* _What the exercise asks_: Only one stretch of the records below should be repeated. It starts with the line containing "103 C223 122" and goes on through the line containing "C303 82 320", exactly as written.
*** Exercise data ***
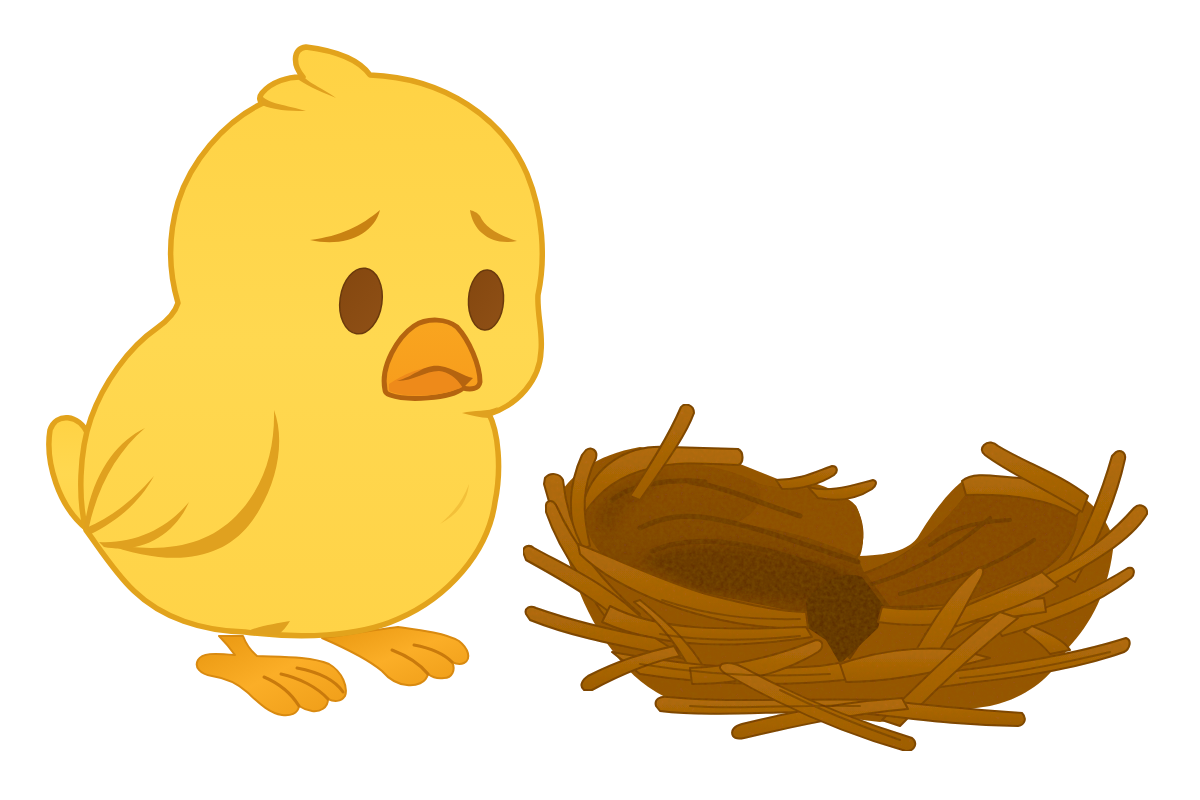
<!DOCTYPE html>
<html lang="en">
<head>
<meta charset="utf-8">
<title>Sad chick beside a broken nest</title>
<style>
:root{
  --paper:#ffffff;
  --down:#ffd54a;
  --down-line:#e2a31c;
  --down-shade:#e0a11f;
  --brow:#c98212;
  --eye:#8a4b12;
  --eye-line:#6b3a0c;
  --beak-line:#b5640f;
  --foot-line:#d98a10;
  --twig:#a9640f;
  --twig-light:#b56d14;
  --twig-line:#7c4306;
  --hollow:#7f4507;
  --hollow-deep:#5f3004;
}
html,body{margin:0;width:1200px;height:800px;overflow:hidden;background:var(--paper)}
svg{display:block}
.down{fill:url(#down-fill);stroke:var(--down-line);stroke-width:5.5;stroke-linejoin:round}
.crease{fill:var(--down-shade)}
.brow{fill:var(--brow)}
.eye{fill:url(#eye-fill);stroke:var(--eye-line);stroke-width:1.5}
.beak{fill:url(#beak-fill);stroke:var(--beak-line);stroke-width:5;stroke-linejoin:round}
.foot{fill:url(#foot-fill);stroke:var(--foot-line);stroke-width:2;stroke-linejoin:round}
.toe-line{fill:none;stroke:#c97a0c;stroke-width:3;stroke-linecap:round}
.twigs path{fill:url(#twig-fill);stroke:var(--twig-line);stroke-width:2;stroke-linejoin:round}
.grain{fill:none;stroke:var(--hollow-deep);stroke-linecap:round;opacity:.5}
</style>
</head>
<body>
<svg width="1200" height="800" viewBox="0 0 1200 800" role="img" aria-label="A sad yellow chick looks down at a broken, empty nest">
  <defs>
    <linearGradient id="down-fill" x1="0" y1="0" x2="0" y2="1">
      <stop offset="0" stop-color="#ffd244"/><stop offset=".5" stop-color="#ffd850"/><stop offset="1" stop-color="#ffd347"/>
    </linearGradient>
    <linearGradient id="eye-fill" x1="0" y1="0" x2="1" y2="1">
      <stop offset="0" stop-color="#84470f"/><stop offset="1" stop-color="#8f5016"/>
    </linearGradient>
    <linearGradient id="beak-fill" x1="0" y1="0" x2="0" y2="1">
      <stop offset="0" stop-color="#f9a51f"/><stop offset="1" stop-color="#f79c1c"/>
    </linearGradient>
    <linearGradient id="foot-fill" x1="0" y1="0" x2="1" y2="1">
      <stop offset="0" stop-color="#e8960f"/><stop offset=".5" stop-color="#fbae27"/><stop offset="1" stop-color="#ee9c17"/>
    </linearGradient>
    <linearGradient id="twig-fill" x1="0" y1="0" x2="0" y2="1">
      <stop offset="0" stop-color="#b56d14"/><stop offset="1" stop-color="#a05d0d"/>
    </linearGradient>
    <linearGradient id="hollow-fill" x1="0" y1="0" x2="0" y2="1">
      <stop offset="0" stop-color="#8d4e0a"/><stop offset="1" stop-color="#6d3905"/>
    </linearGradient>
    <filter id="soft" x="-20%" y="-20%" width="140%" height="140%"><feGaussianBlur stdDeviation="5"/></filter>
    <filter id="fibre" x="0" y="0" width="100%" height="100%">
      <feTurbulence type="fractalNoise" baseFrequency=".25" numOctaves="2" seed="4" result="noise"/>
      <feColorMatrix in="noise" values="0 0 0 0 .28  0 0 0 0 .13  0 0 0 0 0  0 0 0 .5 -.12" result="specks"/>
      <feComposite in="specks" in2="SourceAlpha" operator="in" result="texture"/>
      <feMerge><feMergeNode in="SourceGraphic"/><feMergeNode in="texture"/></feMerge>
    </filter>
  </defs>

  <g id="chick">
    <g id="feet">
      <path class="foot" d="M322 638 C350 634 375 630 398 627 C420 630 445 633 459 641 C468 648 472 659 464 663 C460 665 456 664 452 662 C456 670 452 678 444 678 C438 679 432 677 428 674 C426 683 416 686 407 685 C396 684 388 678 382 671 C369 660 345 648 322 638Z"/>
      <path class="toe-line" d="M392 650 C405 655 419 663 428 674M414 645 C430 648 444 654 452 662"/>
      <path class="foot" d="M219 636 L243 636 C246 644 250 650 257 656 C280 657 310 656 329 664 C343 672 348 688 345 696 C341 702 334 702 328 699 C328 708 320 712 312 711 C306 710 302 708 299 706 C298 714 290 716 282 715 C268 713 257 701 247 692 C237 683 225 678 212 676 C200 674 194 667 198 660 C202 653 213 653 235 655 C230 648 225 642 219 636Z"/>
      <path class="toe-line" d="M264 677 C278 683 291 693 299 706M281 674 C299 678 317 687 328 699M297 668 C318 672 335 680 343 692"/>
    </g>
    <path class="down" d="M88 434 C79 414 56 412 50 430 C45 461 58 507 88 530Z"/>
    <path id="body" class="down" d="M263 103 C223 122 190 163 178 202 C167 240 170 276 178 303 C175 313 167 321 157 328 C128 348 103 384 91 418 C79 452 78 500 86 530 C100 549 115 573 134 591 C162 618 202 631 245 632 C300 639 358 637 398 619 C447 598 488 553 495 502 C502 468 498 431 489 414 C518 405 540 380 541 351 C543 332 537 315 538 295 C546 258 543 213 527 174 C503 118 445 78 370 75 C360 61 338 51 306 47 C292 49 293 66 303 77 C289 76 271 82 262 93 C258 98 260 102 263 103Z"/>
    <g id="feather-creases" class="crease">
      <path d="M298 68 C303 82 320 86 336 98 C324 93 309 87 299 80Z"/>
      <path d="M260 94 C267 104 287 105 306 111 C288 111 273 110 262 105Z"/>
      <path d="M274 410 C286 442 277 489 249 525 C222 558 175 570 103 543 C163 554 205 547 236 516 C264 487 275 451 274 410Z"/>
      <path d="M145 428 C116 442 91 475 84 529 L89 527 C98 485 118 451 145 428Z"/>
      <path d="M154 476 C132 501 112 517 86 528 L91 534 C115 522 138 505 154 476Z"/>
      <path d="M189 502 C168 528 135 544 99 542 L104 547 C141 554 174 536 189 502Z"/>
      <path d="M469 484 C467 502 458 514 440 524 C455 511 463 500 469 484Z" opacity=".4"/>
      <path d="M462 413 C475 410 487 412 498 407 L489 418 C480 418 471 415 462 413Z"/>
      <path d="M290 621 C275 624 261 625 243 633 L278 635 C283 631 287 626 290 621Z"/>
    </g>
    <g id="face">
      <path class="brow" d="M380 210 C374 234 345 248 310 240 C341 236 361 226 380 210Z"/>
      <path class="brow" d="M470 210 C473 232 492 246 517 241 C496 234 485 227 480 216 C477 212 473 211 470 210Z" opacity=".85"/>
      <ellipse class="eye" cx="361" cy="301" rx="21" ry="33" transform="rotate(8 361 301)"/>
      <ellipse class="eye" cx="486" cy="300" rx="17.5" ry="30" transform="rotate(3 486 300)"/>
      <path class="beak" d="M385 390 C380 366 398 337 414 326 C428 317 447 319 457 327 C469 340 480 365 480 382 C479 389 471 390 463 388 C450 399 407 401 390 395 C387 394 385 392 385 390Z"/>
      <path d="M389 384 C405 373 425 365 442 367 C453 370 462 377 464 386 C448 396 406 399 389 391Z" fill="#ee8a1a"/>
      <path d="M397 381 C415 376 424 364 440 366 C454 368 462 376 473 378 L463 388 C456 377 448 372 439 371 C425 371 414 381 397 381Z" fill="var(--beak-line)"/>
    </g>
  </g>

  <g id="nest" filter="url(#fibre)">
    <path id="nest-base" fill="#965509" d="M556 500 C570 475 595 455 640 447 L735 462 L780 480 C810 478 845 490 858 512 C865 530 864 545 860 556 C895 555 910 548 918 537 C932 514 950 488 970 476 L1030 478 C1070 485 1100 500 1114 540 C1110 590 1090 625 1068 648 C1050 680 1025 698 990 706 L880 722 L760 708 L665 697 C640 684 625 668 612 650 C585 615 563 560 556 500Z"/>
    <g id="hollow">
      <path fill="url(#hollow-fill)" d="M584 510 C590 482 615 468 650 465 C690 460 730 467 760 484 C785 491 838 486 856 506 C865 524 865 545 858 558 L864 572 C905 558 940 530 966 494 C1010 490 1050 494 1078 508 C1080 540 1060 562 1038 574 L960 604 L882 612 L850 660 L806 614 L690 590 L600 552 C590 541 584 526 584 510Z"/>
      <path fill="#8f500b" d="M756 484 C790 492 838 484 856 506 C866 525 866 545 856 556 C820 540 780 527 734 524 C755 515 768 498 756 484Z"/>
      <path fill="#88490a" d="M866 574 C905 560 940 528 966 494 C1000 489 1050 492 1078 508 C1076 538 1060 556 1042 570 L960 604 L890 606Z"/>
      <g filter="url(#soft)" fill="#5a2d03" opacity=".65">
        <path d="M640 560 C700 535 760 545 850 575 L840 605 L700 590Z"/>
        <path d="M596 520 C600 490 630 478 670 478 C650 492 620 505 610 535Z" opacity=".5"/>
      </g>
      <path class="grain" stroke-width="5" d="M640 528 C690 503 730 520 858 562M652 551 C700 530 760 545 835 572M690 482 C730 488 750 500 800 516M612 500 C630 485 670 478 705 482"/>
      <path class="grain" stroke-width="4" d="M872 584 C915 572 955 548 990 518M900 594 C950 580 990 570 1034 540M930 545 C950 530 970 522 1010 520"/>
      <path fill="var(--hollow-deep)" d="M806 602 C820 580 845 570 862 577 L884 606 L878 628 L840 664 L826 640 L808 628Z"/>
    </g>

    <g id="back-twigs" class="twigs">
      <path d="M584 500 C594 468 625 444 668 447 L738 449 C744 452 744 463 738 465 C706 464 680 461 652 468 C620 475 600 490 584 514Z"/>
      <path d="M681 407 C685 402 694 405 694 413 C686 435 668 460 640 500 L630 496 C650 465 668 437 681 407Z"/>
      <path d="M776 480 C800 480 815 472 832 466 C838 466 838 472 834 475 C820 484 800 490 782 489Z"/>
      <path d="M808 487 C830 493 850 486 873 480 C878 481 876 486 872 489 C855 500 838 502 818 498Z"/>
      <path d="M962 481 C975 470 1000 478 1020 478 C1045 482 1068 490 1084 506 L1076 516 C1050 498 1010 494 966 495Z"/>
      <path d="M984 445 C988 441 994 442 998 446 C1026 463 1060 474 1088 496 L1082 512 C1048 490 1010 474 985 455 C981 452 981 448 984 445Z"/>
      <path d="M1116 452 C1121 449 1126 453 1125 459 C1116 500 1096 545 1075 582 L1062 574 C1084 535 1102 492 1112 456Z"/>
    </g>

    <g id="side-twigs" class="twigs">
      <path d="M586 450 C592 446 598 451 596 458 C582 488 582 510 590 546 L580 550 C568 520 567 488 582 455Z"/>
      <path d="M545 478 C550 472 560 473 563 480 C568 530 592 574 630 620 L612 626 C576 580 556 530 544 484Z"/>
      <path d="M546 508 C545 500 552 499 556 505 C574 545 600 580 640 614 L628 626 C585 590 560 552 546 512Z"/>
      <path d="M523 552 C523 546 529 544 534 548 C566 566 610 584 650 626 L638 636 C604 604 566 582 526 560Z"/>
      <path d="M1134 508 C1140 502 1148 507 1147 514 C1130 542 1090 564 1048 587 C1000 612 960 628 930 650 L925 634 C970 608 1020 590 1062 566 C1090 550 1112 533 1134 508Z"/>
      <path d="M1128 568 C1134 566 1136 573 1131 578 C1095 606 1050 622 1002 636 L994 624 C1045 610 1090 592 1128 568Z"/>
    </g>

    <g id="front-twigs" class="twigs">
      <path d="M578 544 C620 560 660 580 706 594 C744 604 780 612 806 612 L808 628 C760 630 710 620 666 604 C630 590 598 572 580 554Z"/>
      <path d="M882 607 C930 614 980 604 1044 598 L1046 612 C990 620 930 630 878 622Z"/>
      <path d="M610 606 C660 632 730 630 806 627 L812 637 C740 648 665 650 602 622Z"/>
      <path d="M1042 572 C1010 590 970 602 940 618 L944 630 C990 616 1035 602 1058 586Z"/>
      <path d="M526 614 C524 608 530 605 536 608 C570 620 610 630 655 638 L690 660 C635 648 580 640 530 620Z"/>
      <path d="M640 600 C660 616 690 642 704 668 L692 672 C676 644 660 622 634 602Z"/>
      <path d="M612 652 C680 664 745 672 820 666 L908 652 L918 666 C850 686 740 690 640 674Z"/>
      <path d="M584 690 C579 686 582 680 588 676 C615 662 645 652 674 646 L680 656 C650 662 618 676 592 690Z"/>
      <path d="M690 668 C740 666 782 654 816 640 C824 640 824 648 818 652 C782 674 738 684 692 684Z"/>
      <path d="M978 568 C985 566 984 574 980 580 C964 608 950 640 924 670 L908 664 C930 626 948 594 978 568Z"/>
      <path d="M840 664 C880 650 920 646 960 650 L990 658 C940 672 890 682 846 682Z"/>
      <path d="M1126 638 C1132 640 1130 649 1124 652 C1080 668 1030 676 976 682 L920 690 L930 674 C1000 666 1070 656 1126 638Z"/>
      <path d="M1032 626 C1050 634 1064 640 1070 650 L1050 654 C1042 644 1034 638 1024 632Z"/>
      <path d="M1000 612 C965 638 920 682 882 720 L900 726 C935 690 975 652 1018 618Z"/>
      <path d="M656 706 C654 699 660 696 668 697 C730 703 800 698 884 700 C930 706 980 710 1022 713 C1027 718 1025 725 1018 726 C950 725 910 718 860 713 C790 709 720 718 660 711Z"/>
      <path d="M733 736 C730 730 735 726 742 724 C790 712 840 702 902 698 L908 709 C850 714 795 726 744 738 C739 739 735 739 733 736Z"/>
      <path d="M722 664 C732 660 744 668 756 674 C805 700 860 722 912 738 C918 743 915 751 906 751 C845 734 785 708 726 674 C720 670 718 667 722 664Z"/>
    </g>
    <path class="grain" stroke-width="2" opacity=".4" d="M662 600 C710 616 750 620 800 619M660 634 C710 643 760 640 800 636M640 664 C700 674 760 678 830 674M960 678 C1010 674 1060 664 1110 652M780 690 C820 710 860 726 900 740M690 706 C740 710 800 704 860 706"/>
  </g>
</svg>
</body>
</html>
***
* _Expected answer_:
    <path id="body" class="down" d="M263 103 C223 122 190 163 178 202 C167 240 170 276 178 303 C175 313 167 321 157 328 C128 348 103 384 91 418 C79 452 78 500 86 530 C100 549 115 573 134 591 C162 618 202 631 245 632 C300 639 358 637 398 619 C447 598 488 553 495 502 C502 468 498 431 489 414 C518 405 540 380 541 351 C543 332 537 315 538 295 C546 258 543 213 527 174 C503 118 445 78 370 75 C360 61 338 51 306 47 C292 49 293 66 303 77 C289 76 271 82 262 93 C258 98 260 102 263 103Z"/>
    <g id="feather-creases" class="crease">
      <path d="M298 68 C303 82 320 86 336 98 C324 93 309 87 299 80Z"/>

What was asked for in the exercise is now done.